When you make a one-minute phone call, the long distance company that charges you a few cents a minute has to shell out a wee little bit to a few other entities. How little? Typically some tiny fraction of a cent. The local originating company gets a fraction of a cent for handing the call to the long distance company, a database service gets a bit to look up the called number to see if it has been ported, another gets paid for looking up your name for caller-ID, and so on. Finally, the local phone company at the other end gets a fraction of a cent for delivering the call to the phone at the other end of the call.
All of these charges add up, but they still make a coast-to-coast call a real bargain. Long distance companies can stay in business with rates under a nickel a minute even after all of these micro-payments.
This works out well for everyone unless you call one of the 772 residents of Battle Lake, Minnesota, area code 218, prefix 862. Your long distance company has to pay a lot more to terminate a call there, perhaps as much as 25 cents a minute instead of a fraction of a penny.
Back in 1996, the FCC changed the rules regarding telephone access charges charged to long distance companies for delivering calls to rural areas. This rule change helped to subsidize rural telephone companies serving sparsely-populated areas in order that they could modernize their equipment and deliver broadband access. Maintaining phone service to farms where ten miles of wiring and infrastructure is needed to serve a few dozen subscribers is more costly per subscriber than in New York City where ten miles of infrastructure serves tens of thousands of businesses with people on the phone all day.
The FCC’s reasoning was that the huge rate disparity would work out well for everyone. Battle Lake only has 772 people and New York City has millions. Long distance companies can afford to lose money on the miniscule number of calls that land in Battle Lake. The lost revenue for the few calls that terminate there would be trivial. Nobody calls Battle Lake. The few that do help the local phone company stay in business. Because the call volume is so small, you won’t see a surcharge for calling Battle Lake like you would for calling a 900-number.

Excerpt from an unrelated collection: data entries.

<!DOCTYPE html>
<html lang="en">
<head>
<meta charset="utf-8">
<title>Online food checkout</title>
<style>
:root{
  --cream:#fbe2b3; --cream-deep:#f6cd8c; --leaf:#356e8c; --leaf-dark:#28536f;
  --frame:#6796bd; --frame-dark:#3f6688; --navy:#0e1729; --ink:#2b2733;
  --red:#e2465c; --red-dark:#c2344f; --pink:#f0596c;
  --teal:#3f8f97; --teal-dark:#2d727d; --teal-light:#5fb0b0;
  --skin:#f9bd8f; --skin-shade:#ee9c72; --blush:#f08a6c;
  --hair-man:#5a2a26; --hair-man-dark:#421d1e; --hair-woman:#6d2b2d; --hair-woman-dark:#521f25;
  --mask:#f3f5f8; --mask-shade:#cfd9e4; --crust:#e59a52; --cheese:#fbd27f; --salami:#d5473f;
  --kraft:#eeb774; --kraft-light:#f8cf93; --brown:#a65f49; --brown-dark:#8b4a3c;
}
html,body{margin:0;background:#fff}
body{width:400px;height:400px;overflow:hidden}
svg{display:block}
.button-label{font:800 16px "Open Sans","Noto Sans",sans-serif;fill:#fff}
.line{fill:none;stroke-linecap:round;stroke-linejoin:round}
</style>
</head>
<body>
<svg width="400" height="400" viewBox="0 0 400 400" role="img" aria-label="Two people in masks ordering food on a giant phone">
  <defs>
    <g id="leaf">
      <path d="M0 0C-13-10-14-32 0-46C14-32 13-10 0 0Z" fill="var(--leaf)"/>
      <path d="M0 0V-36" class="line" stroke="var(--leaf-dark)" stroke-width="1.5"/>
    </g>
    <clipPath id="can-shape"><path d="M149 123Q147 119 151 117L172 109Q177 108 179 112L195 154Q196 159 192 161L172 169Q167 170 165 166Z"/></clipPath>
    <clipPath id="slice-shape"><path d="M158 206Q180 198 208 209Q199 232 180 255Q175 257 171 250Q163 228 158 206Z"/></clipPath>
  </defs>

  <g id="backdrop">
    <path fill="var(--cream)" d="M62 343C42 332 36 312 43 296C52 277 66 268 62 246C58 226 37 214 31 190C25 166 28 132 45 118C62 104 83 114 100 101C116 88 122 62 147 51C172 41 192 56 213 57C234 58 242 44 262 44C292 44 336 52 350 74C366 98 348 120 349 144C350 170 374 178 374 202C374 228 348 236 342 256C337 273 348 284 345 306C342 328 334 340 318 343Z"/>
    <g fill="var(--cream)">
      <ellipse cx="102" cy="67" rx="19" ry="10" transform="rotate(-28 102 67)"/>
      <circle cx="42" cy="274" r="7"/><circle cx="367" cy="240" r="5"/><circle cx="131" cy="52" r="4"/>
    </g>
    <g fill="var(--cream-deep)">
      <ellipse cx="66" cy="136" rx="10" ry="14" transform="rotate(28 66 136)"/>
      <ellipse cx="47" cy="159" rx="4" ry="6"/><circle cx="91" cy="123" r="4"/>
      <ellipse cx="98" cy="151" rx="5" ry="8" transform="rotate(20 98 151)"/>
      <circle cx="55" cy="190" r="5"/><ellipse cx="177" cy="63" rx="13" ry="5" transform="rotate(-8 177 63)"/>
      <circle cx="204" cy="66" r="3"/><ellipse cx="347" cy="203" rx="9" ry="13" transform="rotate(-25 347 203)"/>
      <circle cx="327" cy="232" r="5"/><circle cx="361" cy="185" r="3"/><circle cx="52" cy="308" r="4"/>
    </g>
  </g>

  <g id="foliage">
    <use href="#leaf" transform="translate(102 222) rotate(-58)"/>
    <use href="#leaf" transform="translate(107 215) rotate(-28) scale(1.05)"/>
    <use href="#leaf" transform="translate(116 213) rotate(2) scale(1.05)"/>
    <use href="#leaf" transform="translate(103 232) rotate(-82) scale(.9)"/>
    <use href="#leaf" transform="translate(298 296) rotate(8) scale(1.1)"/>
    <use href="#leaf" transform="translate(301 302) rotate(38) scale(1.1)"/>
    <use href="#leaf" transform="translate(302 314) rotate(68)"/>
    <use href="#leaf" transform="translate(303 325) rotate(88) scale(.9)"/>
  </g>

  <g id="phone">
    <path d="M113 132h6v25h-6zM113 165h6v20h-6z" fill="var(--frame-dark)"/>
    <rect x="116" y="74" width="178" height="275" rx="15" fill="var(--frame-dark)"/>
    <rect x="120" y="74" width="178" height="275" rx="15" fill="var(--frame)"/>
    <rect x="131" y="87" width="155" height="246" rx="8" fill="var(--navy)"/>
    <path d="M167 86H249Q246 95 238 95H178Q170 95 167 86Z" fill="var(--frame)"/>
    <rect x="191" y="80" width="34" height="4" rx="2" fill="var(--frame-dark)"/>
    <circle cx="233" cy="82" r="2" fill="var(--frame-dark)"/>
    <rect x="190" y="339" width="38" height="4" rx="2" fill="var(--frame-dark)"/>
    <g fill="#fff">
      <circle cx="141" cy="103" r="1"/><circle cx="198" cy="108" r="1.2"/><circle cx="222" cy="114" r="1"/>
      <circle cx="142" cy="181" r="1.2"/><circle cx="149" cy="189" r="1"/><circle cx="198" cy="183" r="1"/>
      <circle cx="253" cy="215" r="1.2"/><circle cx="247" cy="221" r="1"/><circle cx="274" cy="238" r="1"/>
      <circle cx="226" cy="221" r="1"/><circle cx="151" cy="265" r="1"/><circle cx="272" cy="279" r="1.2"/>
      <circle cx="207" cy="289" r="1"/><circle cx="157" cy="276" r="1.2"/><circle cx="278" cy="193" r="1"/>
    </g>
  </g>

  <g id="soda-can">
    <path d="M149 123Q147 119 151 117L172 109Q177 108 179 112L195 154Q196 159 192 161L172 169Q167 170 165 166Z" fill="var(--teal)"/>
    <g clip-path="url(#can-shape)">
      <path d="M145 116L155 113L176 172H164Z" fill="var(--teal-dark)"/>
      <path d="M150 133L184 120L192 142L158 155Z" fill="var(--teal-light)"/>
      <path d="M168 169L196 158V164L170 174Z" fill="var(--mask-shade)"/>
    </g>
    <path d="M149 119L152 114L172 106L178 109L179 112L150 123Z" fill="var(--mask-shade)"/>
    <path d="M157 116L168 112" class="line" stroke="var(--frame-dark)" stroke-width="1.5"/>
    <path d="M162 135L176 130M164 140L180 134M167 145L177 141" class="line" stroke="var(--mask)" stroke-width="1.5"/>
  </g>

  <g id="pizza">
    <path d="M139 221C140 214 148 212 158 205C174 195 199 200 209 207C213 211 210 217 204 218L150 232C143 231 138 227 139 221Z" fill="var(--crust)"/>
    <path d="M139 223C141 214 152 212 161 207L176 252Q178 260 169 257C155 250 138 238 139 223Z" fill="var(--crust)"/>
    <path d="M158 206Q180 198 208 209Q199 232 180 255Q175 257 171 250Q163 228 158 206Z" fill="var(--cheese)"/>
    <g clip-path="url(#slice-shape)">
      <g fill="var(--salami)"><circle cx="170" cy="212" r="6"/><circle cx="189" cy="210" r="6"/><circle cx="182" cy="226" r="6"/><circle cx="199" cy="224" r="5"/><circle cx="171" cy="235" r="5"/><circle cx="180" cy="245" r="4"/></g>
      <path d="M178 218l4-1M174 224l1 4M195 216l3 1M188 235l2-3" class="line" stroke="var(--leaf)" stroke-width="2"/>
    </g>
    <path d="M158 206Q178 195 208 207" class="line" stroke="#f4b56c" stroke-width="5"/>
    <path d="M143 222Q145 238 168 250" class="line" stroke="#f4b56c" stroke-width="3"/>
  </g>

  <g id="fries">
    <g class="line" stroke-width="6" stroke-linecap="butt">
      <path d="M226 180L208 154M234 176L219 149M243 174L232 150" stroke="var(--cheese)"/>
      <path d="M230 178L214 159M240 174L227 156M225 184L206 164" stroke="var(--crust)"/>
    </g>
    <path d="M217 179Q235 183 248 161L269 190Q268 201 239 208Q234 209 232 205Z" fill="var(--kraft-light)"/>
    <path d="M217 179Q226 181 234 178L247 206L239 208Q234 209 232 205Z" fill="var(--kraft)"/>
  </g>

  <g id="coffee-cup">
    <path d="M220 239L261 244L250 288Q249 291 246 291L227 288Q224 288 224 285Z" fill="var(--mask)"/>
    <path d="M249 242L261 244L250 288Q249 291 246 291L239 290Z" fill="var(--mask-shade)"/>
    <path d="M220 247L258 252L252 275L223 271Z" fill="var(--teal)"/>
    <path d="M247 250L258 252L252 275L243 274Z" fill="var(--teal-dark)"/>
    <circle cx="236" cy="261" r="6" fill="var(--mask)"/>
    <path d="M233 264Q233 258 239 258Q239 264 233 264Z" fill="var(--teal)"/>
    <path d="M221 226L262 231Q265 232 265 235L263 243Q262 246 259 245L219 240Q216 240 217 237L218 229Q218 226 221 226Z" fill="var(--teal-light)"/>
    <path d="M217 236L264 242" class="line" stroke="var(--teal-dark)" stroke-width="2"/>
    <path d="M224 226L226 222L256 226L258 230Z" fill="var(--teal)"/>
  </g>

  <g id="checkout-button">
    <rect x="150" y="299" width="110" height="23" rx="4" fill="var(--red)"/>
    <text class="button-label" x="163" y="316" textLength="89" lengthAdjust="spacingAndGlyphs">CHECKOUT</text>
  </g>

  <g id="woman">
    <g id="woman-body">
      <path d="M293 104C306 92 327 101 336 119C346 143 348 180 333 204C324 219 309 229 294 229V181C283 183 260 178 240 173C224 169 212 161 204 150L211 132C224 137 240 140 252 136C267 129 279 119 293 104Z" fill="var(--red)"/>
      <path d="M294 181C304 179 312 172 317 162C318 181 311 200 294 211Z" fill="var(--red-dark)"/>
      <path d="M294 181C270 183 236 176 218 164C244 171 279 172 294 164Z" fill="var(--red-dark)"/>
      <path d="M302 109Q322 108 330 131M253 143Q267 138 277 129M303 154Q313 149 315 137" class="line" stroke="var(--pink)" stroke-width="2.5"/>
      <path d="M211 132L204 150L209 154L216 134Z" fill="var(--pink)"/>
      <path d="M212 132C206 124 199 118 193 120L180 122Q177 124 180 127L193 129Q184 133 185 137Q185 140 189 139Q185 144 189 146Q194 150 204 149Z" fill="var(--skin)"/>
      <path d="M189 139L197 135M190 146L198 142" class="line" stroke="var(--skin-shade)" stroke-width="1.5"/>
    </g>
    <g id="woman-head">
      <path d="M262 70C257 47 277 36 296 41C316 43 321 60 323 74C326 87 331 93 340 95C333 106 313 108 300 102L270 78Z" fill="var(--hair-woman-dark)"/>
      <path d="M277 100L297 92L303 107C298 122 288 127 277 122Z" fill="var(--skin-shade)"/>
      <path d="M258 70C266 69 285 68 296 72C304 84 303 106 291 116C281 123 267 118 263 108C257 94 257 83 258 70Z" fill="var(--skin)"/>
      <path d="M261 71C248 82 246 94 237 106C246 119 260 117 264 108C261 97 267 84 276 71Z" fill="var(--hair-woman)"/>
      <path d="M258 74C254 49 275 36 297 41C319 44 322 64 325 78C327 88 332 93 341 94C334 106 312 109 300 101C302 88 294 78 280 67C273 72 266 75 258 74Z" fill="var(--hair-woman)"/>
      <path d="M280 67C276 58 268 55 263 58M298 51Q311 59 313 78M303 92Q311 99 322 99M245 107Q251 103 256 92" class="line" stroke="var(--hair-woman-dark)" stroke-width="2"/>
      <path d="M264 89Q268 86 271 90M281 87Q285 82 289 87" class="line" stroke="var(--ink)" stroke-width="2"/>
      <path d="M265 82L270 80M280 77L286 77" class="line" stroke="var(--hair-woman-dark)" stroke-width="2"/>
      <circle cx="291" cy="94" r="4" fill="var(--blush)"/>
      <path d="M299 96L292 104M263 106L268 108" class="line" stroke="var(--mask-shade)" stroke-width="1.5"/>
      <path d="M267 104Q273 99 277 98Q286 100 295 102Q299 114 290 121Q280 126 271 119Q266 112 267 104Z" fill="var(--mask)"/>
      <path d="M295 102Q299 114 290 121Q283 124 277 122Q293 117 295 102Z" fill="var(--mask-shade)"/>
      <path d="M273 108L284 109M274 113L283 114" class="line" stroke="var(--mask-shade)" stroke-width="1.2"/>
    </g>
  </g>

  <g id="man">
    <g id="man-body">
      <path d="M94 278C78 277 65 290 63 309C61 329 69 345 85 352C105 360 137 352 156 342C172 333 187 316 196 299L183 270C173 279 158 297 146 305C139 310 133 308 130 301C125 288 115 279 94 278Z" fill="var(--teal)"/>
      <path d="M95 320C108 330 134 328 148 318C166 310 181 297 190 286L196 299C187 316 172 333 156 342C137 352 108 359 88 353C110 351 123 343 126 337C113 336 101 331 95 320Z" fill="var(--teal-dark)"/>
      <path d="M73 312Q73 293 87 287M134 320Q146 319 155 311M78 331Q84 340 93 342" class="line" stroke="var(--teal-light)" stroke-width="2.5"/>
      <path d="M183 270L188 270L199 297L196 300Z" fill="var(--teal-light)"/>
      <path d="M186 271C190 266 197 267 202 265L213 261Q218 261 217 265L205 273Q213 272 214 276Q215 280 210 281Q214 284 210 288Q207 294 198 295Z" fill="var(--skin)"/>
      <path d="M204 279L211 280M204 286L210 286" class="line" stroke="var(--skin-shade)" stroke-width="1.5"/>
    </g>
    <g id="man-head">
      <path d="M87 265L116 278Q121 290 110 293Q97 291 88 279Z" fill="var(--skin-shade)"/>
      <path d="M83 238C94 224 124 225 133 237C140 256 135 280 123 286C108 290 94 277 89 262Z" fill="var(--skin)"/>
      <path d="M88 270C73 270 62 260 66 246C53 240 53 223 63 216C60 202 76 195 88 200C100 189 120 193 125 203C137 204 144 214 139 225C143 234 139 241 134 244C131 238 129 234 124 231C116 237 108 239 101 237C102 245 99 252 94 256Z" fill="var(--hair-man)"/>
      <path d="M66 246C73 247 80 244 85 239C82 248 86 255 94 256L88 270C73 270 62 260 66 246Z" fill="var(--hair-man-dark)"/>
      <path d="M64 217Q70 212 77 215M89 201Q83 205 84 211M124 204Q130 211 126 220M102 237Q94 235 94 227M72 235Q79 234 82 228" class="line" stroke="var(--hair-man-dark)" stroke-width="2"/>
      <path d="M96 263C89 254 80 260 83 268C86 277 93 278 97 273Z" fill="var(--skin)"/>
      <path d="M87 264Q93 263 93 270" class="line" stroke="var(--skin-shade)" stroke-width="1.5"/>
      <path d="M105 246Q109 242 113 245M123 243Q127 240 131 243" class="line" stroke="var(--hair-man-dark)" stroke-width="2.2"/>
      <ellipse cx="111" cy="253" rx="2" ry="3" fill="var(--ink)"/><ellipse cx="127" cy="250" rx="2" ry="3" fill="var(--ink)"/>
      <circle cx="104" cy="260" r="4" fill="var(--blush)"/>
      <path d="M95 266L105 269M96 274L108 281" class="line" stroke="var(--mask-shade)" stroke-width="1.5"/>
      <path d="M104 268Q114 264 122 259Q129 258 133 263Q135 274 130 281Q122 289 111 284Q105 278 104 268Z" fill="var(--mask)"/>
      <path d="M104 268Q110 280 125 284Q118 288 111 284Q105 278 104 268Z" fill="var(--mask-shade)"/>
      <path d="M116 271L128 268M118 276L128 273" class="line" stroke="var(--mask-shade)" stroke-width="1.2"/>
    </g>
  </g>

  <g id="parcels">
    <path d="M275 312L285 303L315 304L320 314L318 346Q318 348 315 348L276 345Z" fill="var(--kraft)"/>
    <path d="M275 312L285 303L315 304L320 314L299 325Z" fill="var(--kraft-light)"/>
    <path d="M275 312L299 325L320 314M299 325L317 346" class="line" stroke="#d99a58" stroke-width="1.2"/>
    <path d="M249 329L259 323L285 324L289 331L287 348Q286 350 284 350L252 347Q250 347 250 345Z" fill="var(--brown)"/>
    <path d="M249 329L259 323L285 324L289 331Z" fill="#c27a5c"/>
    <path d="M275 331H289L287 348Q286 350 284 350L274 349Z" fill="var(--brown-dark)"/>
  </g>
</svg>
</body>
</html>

For every call to Battle Lake there are a million to other places without the surcharge.
This is a win-win for everyone until somebody gets greedy. The phone company in Battle Lake justified that hefty surcharge to the FCC based on the high cost of providing phone service to a rural farm town of 772 people. It has to maintain all those miles of pole line, operate the central office, pay for electricity, etc. If suddenly the population of Battle Lake all become overnight celebrities and receive millions of minutes of phone calls, then the rural telco in Battle Lake makes a hefty profit.
That’s called Traffic Pumping. It works out very well for the phone company in Battle Lake, not so well for everyone else. Many of the services previously offered on 900-numbers such as chat lines and conference services can now be offered at “Normal long distance rates” to drive profitable calls at the expense of everyone calling. Mild examples can be found here and here.
Sounds pretty annoying, but heck, how many people really call 900 numbers anyway, right? And the reality is that if the traffic was limited to late night calls from lonely, people to Battle Lake numbers no one would really care. But when mainstream companies start offering “free” conference services for business use, and it’s not just Battle Lake, but many other rural towns areas like the small towns of Ireton in Iowa, Minden in Nebraska, or Leitchfield in Kentucky the game starts to get serious. When one of the most popular web conferencing service providers in the country offers “free” conference calling with their web conferences, things really start to get ugly.
In our example, the phone company in Battle Lake splits the profit with the traffic pumper. They have gamed the system to make a lot of money based on the false premise that their rates are justified to support basic phone service to a small rural town. The rest of the carriers fighting over the ever-shrinking per minute charges for long distance calls are the losers, as eventually are their customers. Hardest hit are innovative telcos offering flat rate or bundled long distance whose customers view long distance as “free”.
When someone games the system, the system games back. There are numerous lawsuits over the practice of traffic pumping, including one from AT&T. Some long distance companies absorb it and pass the costs along to all of their customers. Some, such as this one, may simply refuse to deliver such calls at all. The legality of blocking is kind of a grey area.
Another way the system is gaming back is to allocate trunks based on the same metrics that were used to justify the subsidized rates in the first place. If there are only 772 people in a town, then there’s no imaginable need for every long distance company combined to provision more than 772 inbound trunk lines and in reality it would be much less than that based on normal usage patterns. If everyone in town is on the phone, just return a busy signal. When 800 people are calling a Battle Lake phone number for their company’s weekly web conference though, reliably connecting a normal call to Battle Lake approaches the odds of being the tenth caller to the radio station and winning the car.
The long story short, everyone loses other than the greedy terminating telco and the traffic pumpers. The rural farmers who were supposed to benefit can’t reliably receive phone calls, and when they do they’re either at exorbitant rates or will be soon. The other long distance companies have to raise rates overall. People trying to use the free services for business purposes are frustrated with dropped calls, inability to connect, and busy signals. Service representatives and technical people at other communications carriers have to deal with angry customers.
You get what you pay for. For business conference services, there are providers with high quality equipment, adequate capacity, and professional quality. Most of these use a toll-free number such as an 800 number and bill based on the duration of the call.